Structuring large three.js applications with amd-three.js

Recently I’ve been building something using Three.js, and started out by basing my code on one of the many excellent examples. Soon enough I was in a world of bliss, full of lights and shaders and all the other niceness gives you.

Unfortunately, my JavaScript code quickly started to get a bit bloated and hard to navigate, and I decided that it was to time to split up my code into separate files and modules to make it more manageable. I couldn’t find much guidance on how others had done this in the past, so I decided to roll my own solution using Require.js. The result is amd-three.js, with a live example here.

amd-three.js is meant as a starting point for more involved projects involving three.js, where having all the code in one file can quickly get unwieldy. It is also useful for prototyping, as a lot of the boilerplate is moved out of your way.

Require.js in 29 seconds

If you haven’t come across Require.js, it is a JavaScript module loader. With it you can split your code into modules, passing in dependencies and having Require.js figure out how to link stuff up for you.

A module, container.js might look like this:

define( ["three"], function( THREE ) {
  return document.getElementById( 'threejs-container' );
} );

…while a module that includes container.js like this:

define( ["three", "container"], function( THREE, container ) {
  // do something with container
} );

That should give you enough of an idea of what Require.js does, for more detail see http://requirejs.org

amd-three.js structure

Following Require.js convention, the JavaScript file structure is like so:

/js/
  |--require.js
  |--main.js
  /app/
    |--app.js
    |--camera.js
    |-- other app files
  /lib/
    |--three.js
    |--three.min.js
    |-- other three.js components

main.js

This is the entry point into the code, where we configure require.js and start the app.

/app/app.js

Here we have the meat of the app, with two methods init() and animate(), which main.js will call for us to get the app running.

/lib/

The lib directory is for storing the three.js library and extensions. More on this below.

app.js

When you first check out the amd-three.js source, the first place you’ll likely want to go to make modifications is /app/app.js. Here’s how it might look:

define( ["three", "camera", "geometry", "light", "material", "renderer", "scene"],
function( three, camera, geometry, light, material, renderer, scene ) {
  var app = {
    mesh: new THREE.Mesh( geometry["cube"], material["grass"] ),
    init: function() {
      scene.add( app.mesh );
      light.target = app.mesh;
    },
    animate: function() {
      requestAnimationFrame( app.animate );
      app.mesh.rotation.x += 0.005;
      renderer.render( scene, camera );
    }
  }
  return app;
} );

As you can see, quite a few dependencies are being passed in. These are all located in files with corresponding names, e.g. the source to the camera object is in app/camera.js.

The above code first creates a mesh (app.mesh) from a geometry (geometry["cube"]) and a material (material["grass"]). The init method then adds it to the scene and points the light at it. Finally, the animate method rotates our mesh and tells our renderer to render.

Singletons

The modules that we depend on in app.js also have dependencies, and it is often the case that these dependencies are shared with app.js. For example, light.js needs to know about the scene so that it can add itself to it:

define( ["three", "scene"], function( THREE, scene ) {
  var light = new THREE.DirectionalLight( 0xff3bff );
  light.position.set( 0, 0, 300 );
  scene.add( light );
  return light;
} );

An important thing to realize is that the scene object being passed in here is the same scene object that app.js receives – as Require.js only initializes the modules once.
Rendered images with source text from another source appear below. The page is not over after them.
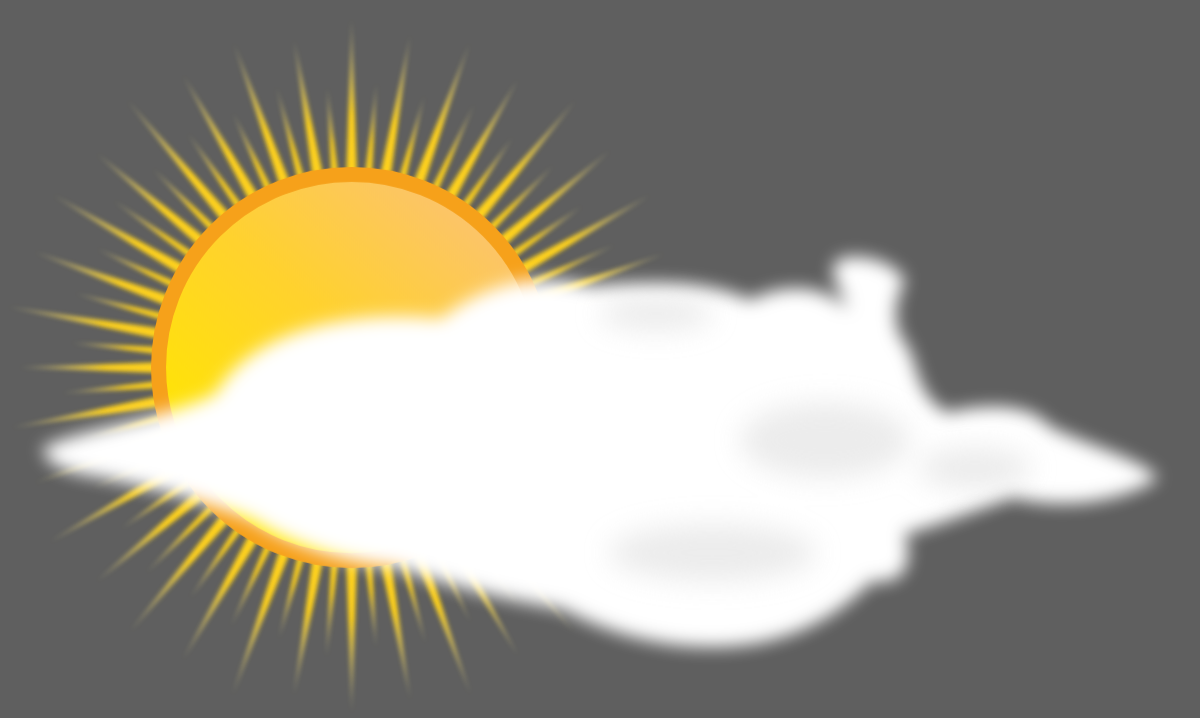
<!DOCTYPE html>
<html lang="en">
<head>
<meta charset="utf-8">
<title>Partly Sunny</title>
<style>
  :root {
    --backdrop: #5f5f5f;
    --ray-core: #ffd21a;
    --ray-edge: #fff1a0;
    --sun-rim: #f6a11a;
    --sun-hot: #ffe600;
    --sun-soft: #fcc46a;
    --cloud: #ffffff;
    --cloud-shade: #e4e4e4;
  }
  html, body {
    margin: 0;
    padding: 0;
    width: 1200px;
    height: 718px;
    overflow: hidden;
    background: var(--backdrop);
  }
  .weather-canvas {
    display: block;
    width: 1200px;
    height: 718px;
  }
</style>
</head>
<body>
<svg class="weather-canvas" viewBox="0 0 1280 766" role="img" aria-label="Sun partly hidden behind a white cloud">
  <defs>
    <linearGradient id="ray-fill" x1="0" y1="0" x2="0" y2="1">
      <stop offset="0" stop-color="var(--ray-edge)" stop-opacity="0.2"/>
      <stop offset="0.6" stop-color="var(--ray-core)"/>
      <stop offset="1" stop-color="var(--ray-core)"/>
    </linearGradient>
    <linearGradient id="sun-face" x1="0.2" y1="0.85" x2="0.8" y2="0.1">
      <stop offset="0" stop-color="var(--sun-hot)"/>
      <stop offset="0.55" stop-color="#ffd22e"/>
      <stop offset="1" stop-color="var(--sun-soft)"/>
    </linearGradient>
    <filter id="ray-soften" x="-50%" y="-50%" width="200%" height="200%">
      <feGaussianBlur stdDeviation="2.5"/>
    </filter>
    <filter id="cloud-soften" x="-20%" y="-30%" width="140%" height="160%">
      <feGaussianBlur stdDeviation="9"/>
    </filter>
    <filter id="shade-soften" x="-30%" y="-50%" width="160%" height="200%">
      <feGaussianBlur stdDeviation="14"/>
    </filter>

    <g id="ray-set">
      <polygon points="-6,-200 0,-372 6,-200"/>
      <polygon points="-4,-200 0,-305 4,-200" transform="rotate(5)"/>
      <polygon points="-6,-200 0,-360 6,-200" transform="rotate(10)"/>
      <polygon points="-4,-200 0,-300 4,-200" transform="rotate(15)"/>
      <polygon points="-6,-200 0,-368 6,-200" transform="rotate(20)"/>
      <polygon points="-4,-200 0,-310 4,-200" transform="rotate(25)"/>
      <polygon points="-6,-200 0,-355 6,-200" transform="rotate(30)"/>
      <polygon points="-4,-200 0,-300 4,-200" transform="rotate(35)"/>
    </g>
  </defs>

  <rect class="backdrop" width="1280" height="766" fill="var(--backdrop)"/>

  <g class="sun" transform="translate(375 392)">
    <g class="sun-rays" fill="url(#ray-fill)" filter="url(#ray-soften)">
      <use href="#ray-set"/>
      <use href="#ray-set" transform="rotate(40)"/>
      <use href="#ray-set" transform="rotate(80)"/>
      <use href="#ray-set" transform="rotate(120)"/>
      <use href="#ray-set" transform="rotate(160)"/>
      <use href="#ray-set" transform="rotate(200)"/>
      <use href="#ray-set" transform="rotate(240)"/>
      <use href="#ray-set" transform="rotate(280)"/>
      <use href="#ray-set" transform="rotate(320)"/>
    </g>
    <circle class="sun-disc" r="206" fill="url(#sun-face)" stroke="var(--sun-rim)" stroke-width="16"/>
  </g>

  <g class="cloud">
    <path class="cloud-body" filter="url(#cloud-soften)" fill="var(--cloud)"
      d="M45,478 C90,455 170,450 230,420 C270,350 380,330 470,340 C520,300 580,290 630,305
         C700,300 760,300 800,320 C840,300 880,305 905,330 C890,300 880,280 900,275
         C930,270 960,285 965,300 C955,320 950,345 965,365 C980,385 975,420 1010,440
         C1050,430 1100,430 1120,455 C1160,475 1220,490 1235,510 C1200,535 1130,545 1080,530
         C1040,545 1000,560 965,570 C975,600 965,625 930,620 C900,650 850,690 760,690
         C690,690 640,670 600,650 C540,640 480,625 420,605 C360,600 300,575 270,555
         C220,535 160,520 110,510 C80,505 50,500 45,478 Z"/>
    <g class="cloud-shading" fill="var(--cloud-shade)" filter="url(#shade-soften)" opacity="0.7">
      <ellipse cx="880" cy="470" rx="90" ry="40"/>
      <ellipse cx="1040" cy="500" rx="60" ry="22"/>
      <ellipse cx="760" cy="590" rx="110" ry="30"/>
      <ellipse cx="700" cy="335" rx="60" ry="18"/>
    </g>
  </g>
</svg>
</body>
</html>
As such, we can be sure that the light will shine on the same scene that we later add the mesh to.

Bundling up three.js

Unfortunately, three.js currently doesn’t come as an AMD module and as such we need to build a shim around it, so we can include it in other modules. For details on how this is done, see the Require.js documentation. One thing to note is that the /lib/three.js file is used to bring together all of the Three.js components, so that we don’t have to inject them all separately every time we want to use Three.js.

Also, the shim does not remove the THREE object from the global namespace, so technically we don’t need to pass it in as an explicit dependency into our modules. However, it good for future compatibility to do so, so that our code continues to work when an AMD-compliant Three.js module does appear.

…well?

I’d love to hear from others who have created larger projects with Three.js about their experiences, and views on this approach. Be sure to check out the code on github as well as the live example